By Beth Musgrave
FRANKFORT — Child advocates urged members of a Senate panel Wednesday to find money in Kentucky’s cash-strapped budget to reverse cuts to a program that helps poor parents pay for child care.
When the spending cuts take effect in April, many parents will lose their jobs, kids will be placed in dangerous child care settings and some rural child care centers could close, advocates told the Senate Health and Welfare Committee.
“If they lose their subsidy, they lose their job,” said Gerry Roll, of the Foundation for Appalachian Kentucky.
Starting in April, no new applicants will receive child care subsidies. In July, the income guidelines will be tightened so only the poorest families will receive child care subsidies.
About 8,700 families — a third of those receiving the subsidy — will be cut from the program when the maximum allowed income for a family of four drops from $33,075 to $22,050. An additional 2,900 families per month will be denied access to the program because of the moratorium, the state estimates.
The move is expected to save $57.8 million as the Department for Community Based Services tries to erase a projected $86.6 million shortfall in the upcoming fiscal year.
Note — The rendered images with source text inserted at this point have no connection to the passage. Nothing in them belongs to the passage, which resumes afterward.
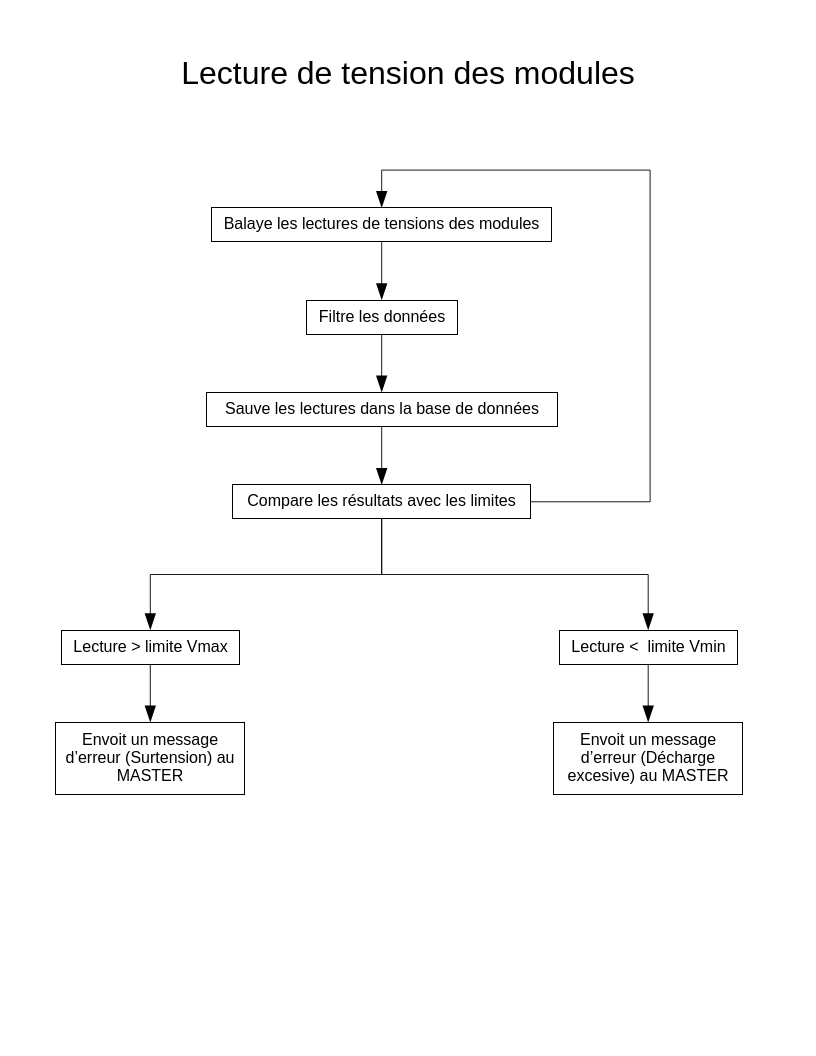
<!DOCTYPE html>
<html lang="fr">
<head>
<meta charset="utf-8">
<title>Lecture de tension des modules</title>
<style>
  :root { --paper: #fff; --ink: #000; }
  * { box-sizing: border-box; margin: 0; }
  html, body { width: 816px; height: 1056px; overflow: hidden; background: var(--paper); }
  .sheet {
    position: relative; width: 816px; height: 1056px; overflow: hidden;
    color: var(--ink); background: var(--paper);
    font: 16px/18px "Liberation Sans", Arial, sans-serif;
  }
  h1 { padding-top: 53px; font-size: 32px; line-height: 40px; font-weight: 400; text-align: center; }
  .connectors { position: absolute; left: 0; top: 0; fill: none; stroke: var(--ink); stroke-width: 0.9; }
  .arrowhead { fill: var(--ink); stroke: none; }
  .step {
    position: absolute; height: 35px; padding-bottom: 1px;
    display: flex; align-items: center; justify-content: center;
    border: 1px solid var(--ink); background: var(--paper);
    text-align: center; white-space: pre;
  }
  .scan { left: 211px; top: 207px; width: 341px; }
  .filter { left: 306px; top: 300px; width: 152px; }
  .save { left: 206px; top: 392px; width: 352px; }
  .compare { left: 232px; top: 484px; width: 299px; }
  .over-limit { left: 61px; top: 630px; width: 179px; }
  .under-limit { left: 559px; top: 630px; width: 179px; }
  .message { top: 722px; width: 190px; height: 73px; padding-bottom: 2px; }
  .overvoltage { left: 55px; }
  .discharge { left: 553px; }
</style>
</head>
<body>
<main class="sheet">
  <h1>Lecture de tension des modules</h1>

  <svg class="connectors" width="816" height="1056" viewBox="0 0 816 1056" aria-hidden="true">
    <defs>
      <polygon id="arrowhead" class="arrowhead" points="0,0 -5.7,-17 5.7,-17"/>
    </defs>
    <polyline points="531,501.8 650.1,501.8 650.1,170.1 381.7,170.1 381.7,192"/>
    <line x1="381.7" y1="242" x2="381.7" y2="284"/>
    <line x1="381.7" y1="334" x2="381.7" y2="377"/>
    <line x1="381.7" y1="427" x2="381.7" y2="469"/>
    <polyline points="381.7,519 381.7,574.5 150.3,574.5 150.3,614"/>
    <polyline points="381.7,519 381.7,574.5 648.2,574.5 648.2,614"/>
    <line x1="150.3" y1="664" x2="150.3" y2="707"/>
    <line x1="648.2" y1="664" x2="648.2" y2="707"/>
    <use href="#arrowhead" x="381.7" y="208"/>
    <use href="#arrowhead" x="381.7" y="300.3"/>
    <use href="#arrowhead" x="381.7" y="392.6"/>
    <use href="#arrowhead" x="381.7" y="485"/>
    <use href="#arrowhead" x="150.3" y="630.3"/>
    <use href="#arrowhead" x="648.2" y="630.3"/>
    <use href="#arrowhead" x="150.3" y="722.6"/>
    <use href="#arrowhead" x="648.2" y="722.6"/>
  </svg>

  <p class="step scan">Balaye les lectures de tensions des modules</p>
  <p class="step filter">Filtre les données</p>
  <p class="step save">Sauve les lectures dans la base de données</p>
  <p class="step compare">Compare les résultats avec les limites</p>

  <p class="step over-limit">Lecture &gt; limite Vmax</p>
  <p class="step message overvoltage">Envoit un message
d’erreur (Surtension) au
MASTER</p>

  <p class="step under-limit">Lecture &lt;  limite Vmin</p>
  <p class="step message discharge">Envoit un message
d’erreur (Décharge
excesive) au MASTER</p>
</main>
</body>
</html>
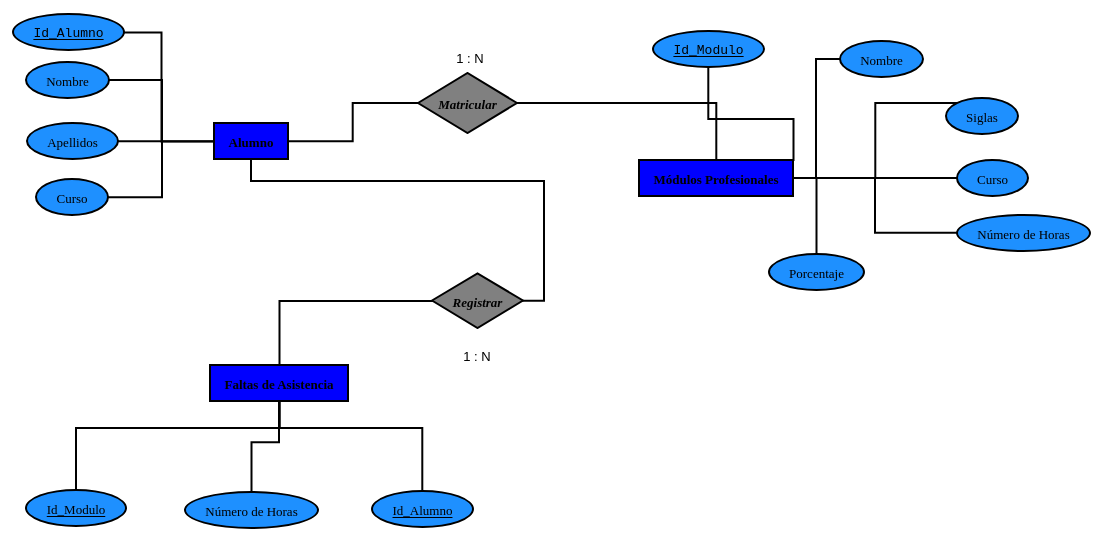
<!DOCTYPE html>
<html lang="es">
<head>
<meta charset="utf-8">
<title>Diagrama entidad-relación</title>
<style>
:root {
  --paper: #ffffff;
  --ink: #000000;
  --entity: #0000ff;
  --attribute: #1e90ff;
  --relation: #808080;
}
* { box-sizing: border-box; margin: 0; }
body { width: 1104px; height: 544px; overflow: hidden; background: var(--paper); }
.diagram {
  position: relative;
  width: 1104px;
  height: 544px;
  overflow: hidden;
  color: var(--ink);
  font: 13px/16px "Liberation Serif", serif;
}
.connectors { position: absolute; inset: 0; fill: none; stroke: var(--ink); stroke-width: 2; }
.entity, .attribute, .relation {
  position: absolute;
  display: flex;
  align-items: center;
  justify-content: center;
  white-space: nowrap;
}
.entity, .attribute { height: 38px; padding-top: 4px; border: 2px solid var(--ink); }
.entity { background: var(--entity); font-weight: 700; }
.attribute { background: var(--attribute); border-radius: 50%; }
.key span {
  text-decoration: underline;
  text-decoration-thickness: 1px;
  text-underline-offset: 2px;
  text-decoration-skip-ink: none;
}
.mono { font-family: "Liberation Mono", monospace; }
.relation { padding-top: 4px; font-weight: 700; font-style: italic; }
.relation svg { position: absolute; inset: 0; fill: var(--relation); stroke: var(--ink); stroke-width: 2; }
.relation span { position: relative; }
.cardinality { position: absolute; width: 60px; text-align: center; font-family: "Liberation Sans", sans-serif; }
</style>
</head>
<body>
<main class="diagram">
  <svg class="connectors" width="1104" height="544" viewBox="0 0 1104 544" aria-hidden="true">
    <g>
      <path d="M124 32.5H161.5V141.5H215"/>
      <path d="M109 80H162V141.5"/>
      <path d="M118 141.3H215"/>
      <path d="M108 197.3H162V141.5"/>
    </g>
    <g>
      <path d="M287 141.3H352.7V103H419"/>
      <path d="M516 103H716.3V160"/>
      <path d="M251 159V181H544V300.7H522"/>
      <path d="M433 301H279.5V366"/>
    </g>
    <g>
      <path d="M708.3 67V119H793.5V161"/>
      <path d="M793 178H958"/>
      <path d="M840 59H816V178"/>
      <path d="M816.5 178V254"/>
      <path d="M957 103H875.3V178"/>
      <path d="M875 178V232.8H958"/>
    </g>
    <g>
      <path d="M279.5 401V428H76V491"/>
      <path d="M279 401V442.3H251.5V493"/>
      <path d="M279.5 401V428H422.3V492"/>
    </g>
  </svg>

  <div class="entity" style="left:213px;top:122px;width:76px"><span>Alumno</span></div>
  <div class="entity" style="left:638px;top:159px;width:156px"><span>Módulos Profesionales</span></div>
  <div class="entity" style="left:209px;top:364px;width:140px"><span>Faltas de Asistencia</span></div>

  <div class="relation" style="left:417px;top:72px;width:101px;height:62px">
    <svg width="101" height="62" viewBox="0 0 101 62" aria-hidden="true"><polygon points="1,31 50.5,1 100,31 50.5,61"/></svg>
    <span>Matricular</span>
  </div>
  <div class="relation" style="left:431px;top:272px;width:93px;height:57px">
    <svg width="93" height="57" viewBox="0 0 93 57" aria-hidden="true"><polygon points="1,28.5 46.5,1.5 92,28.5 46.5,56"/></svg>
    <span>Registrar</span>
  </div>
  <div class="cardinality" style="left:440px;top:51px">1 : N</div>
  <div class="cardinality" style="left:447px;top:349px">1 : N</div>

  <div class="attribute key mono" style="left:12px;top:13px;width:113px"><span>Id_Alumno</span></div>
  <div class="attribute" style="left:25px;top:61px;width:85px"><span>Nombre</span></div>
  <div class="attribute" style="left:26px;top:122px;width:93px"><span>Apellidos</span></div>
  <div class="attribute" style="left:35px;top:178px;width:74px"><span>Curso</span></div>

  <div class="attribute key mono" style="left:652px;top:30px;width:113px"><span>Id_Modulo</span></div>
  <div class="attribute" style="left:839px;top:40px;width:85px"><span>Nombre</span></div>
  <div class="attribute" style="left:945px;top:97px;width:74px"><span>Siglas</span></div>
  <div class="attribute" style="left:956px;top:159px;width:73px"><span>Curso</span></div>
  <div class="attribute" style="left:956px;top:214px;width:135px"><span>Número de Horas</span></div>
  <div class="attribute" style="left:768px;top:253px;width:97px"><span>Porcentaje</span></div>

  <div class="attribute key" style="left:25px;top:489px;width:102px"><span>Id_Modulo</span></div>
  <div class="attribute" style="left:184px;top:491px;width:135px"><span>Número de Horas</span></div>
  <div class="attribute key" style="left:371px;top:490px;width:103px"><span>Id_Alumno</span></div>
</main>
</body>
</html>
The agency oversees child and adult protection and several welfare programs.
The state has relied on a combination of federal stimulus dollars, federal grants and general cost-saving measures to pay for the quickly-expanding program in recent years, but the federal funds have been depleted, officials said last month.
Roll said 78 percent of the 126 children at New Beginnings child care in Perry County receive the state subsidy. If the cuts aren’t reversed, New Beginnings will have a $130,000 deficit, he said.
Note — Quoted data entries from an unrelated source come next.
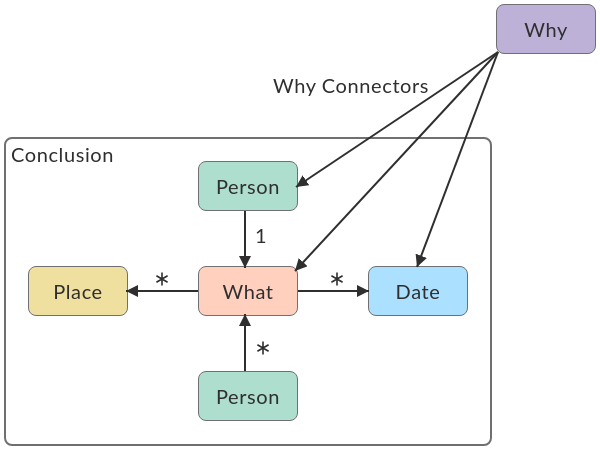
<!DOCTYPE html>
<html lang="en">
<head>
<meta charset="utf-8">
<title>Conclusion diagram</title>
<style>
:root {
  --ink: #2f2f30;
  --border: #707074;
  --why: #beb1d7;
  --person: #addece;
  --place: #f0e0a0;
  --what: #ffd0be;
  --date: #ace0ff;
}
* { box-sizing: border-box; }
html, body { margin: 0; overflow: hidden; background: #fff; }
.diagram {
  position: relative;
  width: 600px;
  height: 450px;
  overflow: hidden;
  background: #fff;
  color: var(--ink);
  font: 20px/24px Lato, "Open Sans", sans-serif;
  letter-spacing: 0.6px;
}
.group {
  position: absolute;
  left: 4px; top: 137px;
  width: 488px; height: 309px;
  border: 2px solid var(--border);
  border-radius: 8px;
}
.label { position: absolute; white-space: nowrap; }
.group-label { left: 11px; top: 142px; }
.connector-label { left: 273px; top: 73px; }
.count-label { left: 255px; top: 223px; }
.node {
  position: absolute;
  width: 100px; height: 50px;
  display: flex;
  align-items: center;
  justify-content: center;
  border: 1px solid var(--border);
  border-radius: 8px;
}
.why { left: 496px; top: 4px; background: var(--why); }
.person { left: 198px; background: var(--person); }
.person-top { top: 161px; }
.person-bottom { top: 371px; }
.place { left: 28px; top: 266px; background: var(--place); }
.what { left: 198px; top: 266px; background: var(--what); }
.date { left: 368px; top: 266px; background: var(--date); }
.connectors { position: absolute; left: 0; top: 0; }
.lines { stroke: var(--ink); stroke-width: 2; }
.many { fill: none; stroke: var(--ink); stroke-width: 1.6; }
</style>
</head>
<body>
<main class="diagram">
  <div class="group"></div>
  <div class="label group-label">Conclusion</div>
  <div class="label connector-label">Why Connectors</div>

  <div class="node why">Why</div>
  <div class="node person person-top">Person</div>
  <div class="node place">Place</div>
  <div class="node what">What</div>
  <div class="node date">Date</div>
  <div class="node person person-bottom">Person</div>

  <svg class="connectors" width="600" height="450" viewBox="0 0 600 450">
    <defs>
      <marker id="arrow" markerUnits="userSpaceOnUse" markerWidth="12" markerHeight="12" refX="12" refY="6" orient="auto">
        <polygon points="0,0 12,6 0,12" fill="#2f2f30"/>
      </marker>
      <path id="asterisk" d="M0-6.5V6.5M-5.6-3.2L5.6 3.2M-5.6 3.2L5.6-3.2"/>
    </defs>
    <g class="lines" marker-end="url(#arrow)">
      <line x1="498" y1="52" x2="296" y2="187" marker-end="url(#arrow)"/>
      <line x1="498" y1="52" x2="295" y2="271" marker-end="url(#arrow)"/>
      <line x1="498" y1="52" x2="417" y2="267" marker-end="url(#arrow)"/>
      <line x1="245" y1="211" x2="245" y2="268" marker-end="url(#arrow)"/>
      <line x1="245" y1="371" x2="245" y2="314" marker-end="url(#arrow)"/>
      <line x1="198" y1="291" x2="126" y2="291" marker-end="url(#arrow)"/>
      <line x1="298" y1="291" x2="369" y2="291" marker-end="url(#arrow)"/>
    </g>
    <g class="many" role="img" aria-label="Many">
      <use href="#asterisk" x="162" y="279"/>
      <use href="#asterisk" x="337" y="279"/>
      <use href="#asterisk" x="263" y="348"/>
    </g>
  </svg>
  <div class="label count-label">1</div>
</main>
</body>
</html>
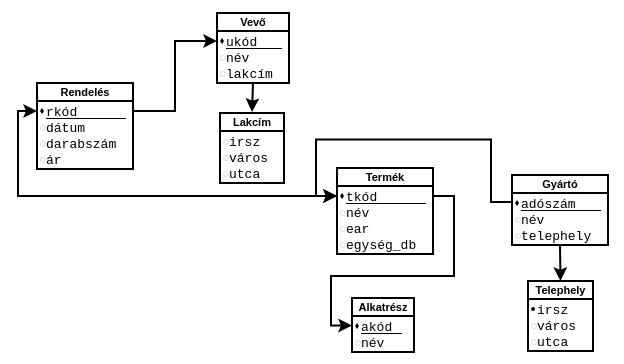
<!DOCTYPE html>
<html lang="hu">
<head>
<meta charset="utf-8">
<title>Adatmodell</title>
<style>
:root { --ink: #000; --paper: #fff; --optional: #dcdcdc; }
* { box-sizing: border-box; margin: 0; padding: 0; }
body { width: 624px; height: 364px; overflow: hidden; background: var(--paper); color: var(--ink); }
.diagram { position: relative; width: 624px; height: 364px; overflow: hidden; }
.connectors { position: absolute; left: 0; top: 0; fill: none; stroke: var(--ink); stroke-width: 2; }
.arrowhead { fill: var(--ink); stroke: none; }

.entity { position: absolute; border: 2px solid var(--ink); background: var(--paper); --key-gap: 6px; }
.entity h2 { height: 18px; border-bottom: 2px solid var(--ink); font: bold 11px/17px "Liberation Sans", Arial, sans-serif; text-align: center; white-space: nowrap; }
.entity ul { list-style: none; padding-top: 3px; margin-bottom: -1px; }
.entity li { position: relative; height: 16px; padding-left: 8px; font: 13px/16px "Liberation Mono", "Courier New", monospace; white-space: nowrap; }
.entity li::before { content: ""; position: absolute; left: 2px; top: 4px; width: 4px; height: 4px; border: 1px solid var(--optional); border-radius: 50%; }
.entity .key::before { top: 3px; width: 4px; height: 6px; border: 0; border-radius: 0; background: var(--ink); clip-path: polygon(50% 0, 100% 50%, 50% 100%, 0 50%); }
.entity .key::after { content: ""; position: absolute; left: 8px; right: var(--key-gap); top: 13px; height: 1px; background: var(--ink); }
.entity .required::before { border: 0; background: var(--ink); }

.customer { left: 216px; top: 12px; width: 74px; }
.order { left: 36px; top: 82px; width: 98px; }
.address { left: 219px; top: 112px; width: 66px; }
.product { left: 336px; top: 167px; width: 98px; }
.maker { left: 511px; top: 174px; width: 98px; }
.site { left: 527px; top: 280px; width: 67px; }
.part { left: 351px; top: 297px; width: 64px; }
.entity.part { --key-gap: 11px; }
</style>
</head>
<body>
<main class="diagram">
  <svg class="connectors" width="624" height="364" viewBox="0 0 624 364" aria-hidden="true">
    <defs>
      <marker id="arrow" markerUnits="userSpaceOnUse" markerWidth="14" markerHeight="14" refX="8" refY="7" orient="auto-start-reverse">
        <path class="arrowhead" d="M0 0 14 7 0 14 3 7Z"/>
      </marker>
    </defs>
    <path d="M133 111H175V41H211" marker-end="url(#arrow)"/>
    <path d="M31 111H18V196H331" marker-start="url(#arrow)" marker-end="url(#arrow)"/>
    <path d="M512 202H491V139.5H316V196H331" marker-end="url(#arrow)"/>
    <path d="M433 196H454V276H331V325.5H346" marker-end="url(#arrow)"/>
    <path d="M253 83 252.2 106" marker-end="url(#arrow)"/>
    <path d="M560 244 560.4 275" marker-end="url(#arrow)"/>
  </svg>

  <section class="entity customer">
    <h2>Vevő</h2>
    <ul><li class="key">ukód</li><li>név</li><li>lakcím</li></ul>
  </section>
  <section class="entity order">
    <h2>Rendelés</h2>
    <ul><li class="key">rkód</li><li>dátum</li><li>darabszám</li><li>ár</li></ul>
  </section>
  <section class="entity address">
    <h2>Lakcím</h2>
    <ul><li>irsz</li><li>város</li><li>utca</li></ul>
  </section>
  <section class="entity product">
    <h2>Termék</h2>
    <ul><li class="key">tkód</li><li>név</li><li>ear</li><li>egység_db</li></ul>
  </section>
  <section class="entity maker">
    <h2>Gyártó</h2>
    <ul><li class="key">adószám</li><li>név</li><li>telephely</li></ul>
  </section>
  <section class="entity site">
    <h2>Telephely</h2>
    <ul><li class="required">irsz</li><li>város</li><li>utca</li></ul>
  </section>
  <section class="entity part">
    <h2>Alkatrész</h2>
    <ul><li class="key">akód</li><li>név</li></ul>
  </section>
</main>
</body>
</html>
“They are not viable as a business,” Roll said. “Perry County will lose its quality child care.”
Lakisha Hopson, who teaches at Outer Loop, a child care center in Louisville, said she depended on the child care assistance money to pay for child care when she was in college studying to be a teacher. She needed help again when she recently adopted two toddler boys.
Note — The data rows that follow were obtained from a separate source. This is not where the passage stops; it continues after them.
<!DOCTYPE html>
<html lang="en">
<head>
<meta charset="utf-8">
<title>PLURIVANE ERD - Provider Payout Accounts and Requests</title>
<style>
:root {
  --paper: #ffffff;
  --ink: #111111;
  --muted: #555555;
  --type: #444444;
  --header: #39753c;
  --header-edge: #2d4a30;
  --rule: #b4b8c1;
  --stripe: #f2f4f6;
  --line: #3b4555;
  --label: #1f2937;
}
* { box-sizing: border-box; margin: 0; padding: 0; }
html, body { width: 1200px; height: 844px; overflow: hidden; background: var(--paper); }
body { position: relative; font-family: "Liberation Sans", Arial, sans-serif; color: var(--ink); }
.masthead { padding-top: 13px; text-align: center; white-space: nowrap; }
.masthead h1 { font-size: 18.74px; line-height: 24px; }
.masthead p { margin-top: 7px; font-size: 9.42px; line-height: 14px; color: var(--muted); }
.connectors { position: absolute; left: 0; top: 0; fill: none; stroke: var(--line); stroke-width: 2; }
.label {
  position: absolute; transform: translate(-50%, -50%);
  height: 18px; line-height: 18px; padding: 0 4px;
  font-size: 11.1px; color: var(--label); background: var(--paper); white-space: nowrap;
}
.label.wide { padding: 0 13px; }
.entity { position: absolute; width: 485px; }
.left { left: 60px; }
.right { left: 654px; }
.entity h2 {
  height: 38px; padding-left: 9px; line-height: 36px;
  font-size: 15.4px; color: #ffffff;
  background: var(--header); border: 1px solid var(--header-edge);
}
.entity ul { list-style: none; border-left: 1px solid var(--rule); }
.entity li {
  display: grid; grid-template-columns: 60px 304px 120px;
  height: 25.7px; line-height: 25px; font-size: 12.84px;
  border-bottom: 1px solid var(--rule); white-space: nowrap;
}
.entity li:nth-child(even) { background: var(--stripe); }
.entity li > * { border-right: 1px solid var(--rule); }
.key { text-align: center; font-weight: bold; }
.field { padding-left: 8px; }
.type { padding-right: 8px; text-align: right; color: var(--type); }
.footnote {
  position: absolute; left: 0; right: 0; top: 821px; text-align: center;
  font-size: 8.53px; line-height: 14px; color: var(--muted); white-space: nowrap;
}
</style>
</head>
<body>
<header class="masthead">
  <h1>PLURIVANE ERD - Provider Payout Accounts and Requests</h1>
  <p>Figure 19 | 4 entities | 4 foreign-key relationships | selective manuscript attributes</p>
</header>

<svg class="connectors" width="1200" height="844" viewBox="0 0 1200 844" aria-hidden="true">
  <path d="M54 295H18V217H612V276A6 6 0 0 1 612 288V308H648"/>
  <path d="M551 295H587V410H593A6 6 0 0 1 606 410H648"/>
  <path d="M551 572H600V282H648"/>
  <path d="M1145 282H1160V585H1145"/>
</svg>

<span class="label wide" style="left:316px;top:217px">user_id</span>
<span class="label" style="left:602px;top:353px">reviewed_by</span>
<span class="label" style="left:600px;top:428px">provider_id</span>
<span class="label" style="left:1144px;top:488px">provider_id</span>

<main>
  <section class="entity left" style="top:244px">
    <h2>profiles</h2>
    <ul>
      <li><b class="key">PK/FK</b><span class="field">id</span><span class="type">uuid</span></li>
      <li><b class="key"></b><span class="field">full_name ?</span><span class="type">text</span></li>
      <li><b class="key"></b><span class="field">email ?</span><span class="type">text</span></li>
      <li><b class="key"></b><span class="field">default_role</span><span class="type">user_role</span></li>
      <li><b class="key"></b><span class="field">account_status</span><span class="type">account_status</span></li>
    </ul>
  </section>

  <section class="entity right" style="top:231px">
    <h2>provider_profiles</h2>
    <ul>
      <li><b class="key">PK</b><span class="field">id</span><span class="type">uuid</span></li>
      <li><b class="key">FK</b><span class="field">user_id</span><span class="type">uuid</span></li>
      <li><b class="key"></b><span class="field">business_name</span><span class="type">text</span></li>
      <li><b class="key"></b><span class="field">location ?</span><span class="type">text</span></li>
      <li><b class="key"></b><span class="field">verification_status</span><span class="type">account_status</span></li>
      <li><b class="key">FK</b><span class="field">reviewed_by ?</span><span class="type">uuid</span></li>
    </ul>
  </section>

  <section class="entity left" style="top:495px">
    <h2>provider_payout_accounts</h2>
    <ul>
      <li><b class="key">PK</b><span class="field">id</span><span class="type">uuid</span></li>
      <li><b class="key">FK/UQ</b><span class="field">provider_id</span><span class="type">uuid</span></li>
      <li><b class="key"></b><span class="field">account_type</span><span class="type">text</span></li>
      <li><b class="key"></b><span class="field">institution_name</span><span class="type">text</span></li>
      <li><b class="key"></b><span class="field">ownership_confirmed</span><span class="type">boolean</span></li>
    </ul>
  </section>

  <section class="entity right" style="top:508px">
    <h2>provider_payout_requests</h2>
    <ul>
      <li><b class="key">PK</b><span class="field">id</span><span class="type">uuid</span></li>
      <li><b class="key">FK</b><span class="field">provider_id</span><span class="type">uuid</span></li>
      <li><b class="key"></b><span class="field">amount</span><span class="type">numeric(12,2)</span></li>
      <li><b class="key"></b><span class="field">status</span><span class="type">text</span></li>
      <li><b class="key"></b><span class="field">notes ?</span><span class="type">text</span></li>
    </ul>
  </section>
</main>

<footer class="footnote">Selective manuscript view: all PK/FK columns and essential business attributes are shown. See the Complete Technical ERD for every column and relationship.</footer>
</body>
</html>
“I couldn’t have done it without the child care subsidy,” Hopson said.
Because her four biological children received a quality early childhood education, her children are academically on track, Hopson said.
“My daughter is a senior and will graduate,” Hopson said. “She has a full ride to college.”
Many senators expressed regret that the state had to make the cuts. Others questioned if more could be done to root out fraud in the program.
Sen. Julie Denton, R-Louisville, encouraged the Beshear administration to reverse the cuts and urged lawmakers to remember Wednesday’s testimony when it writes the two-year state budget in 2014.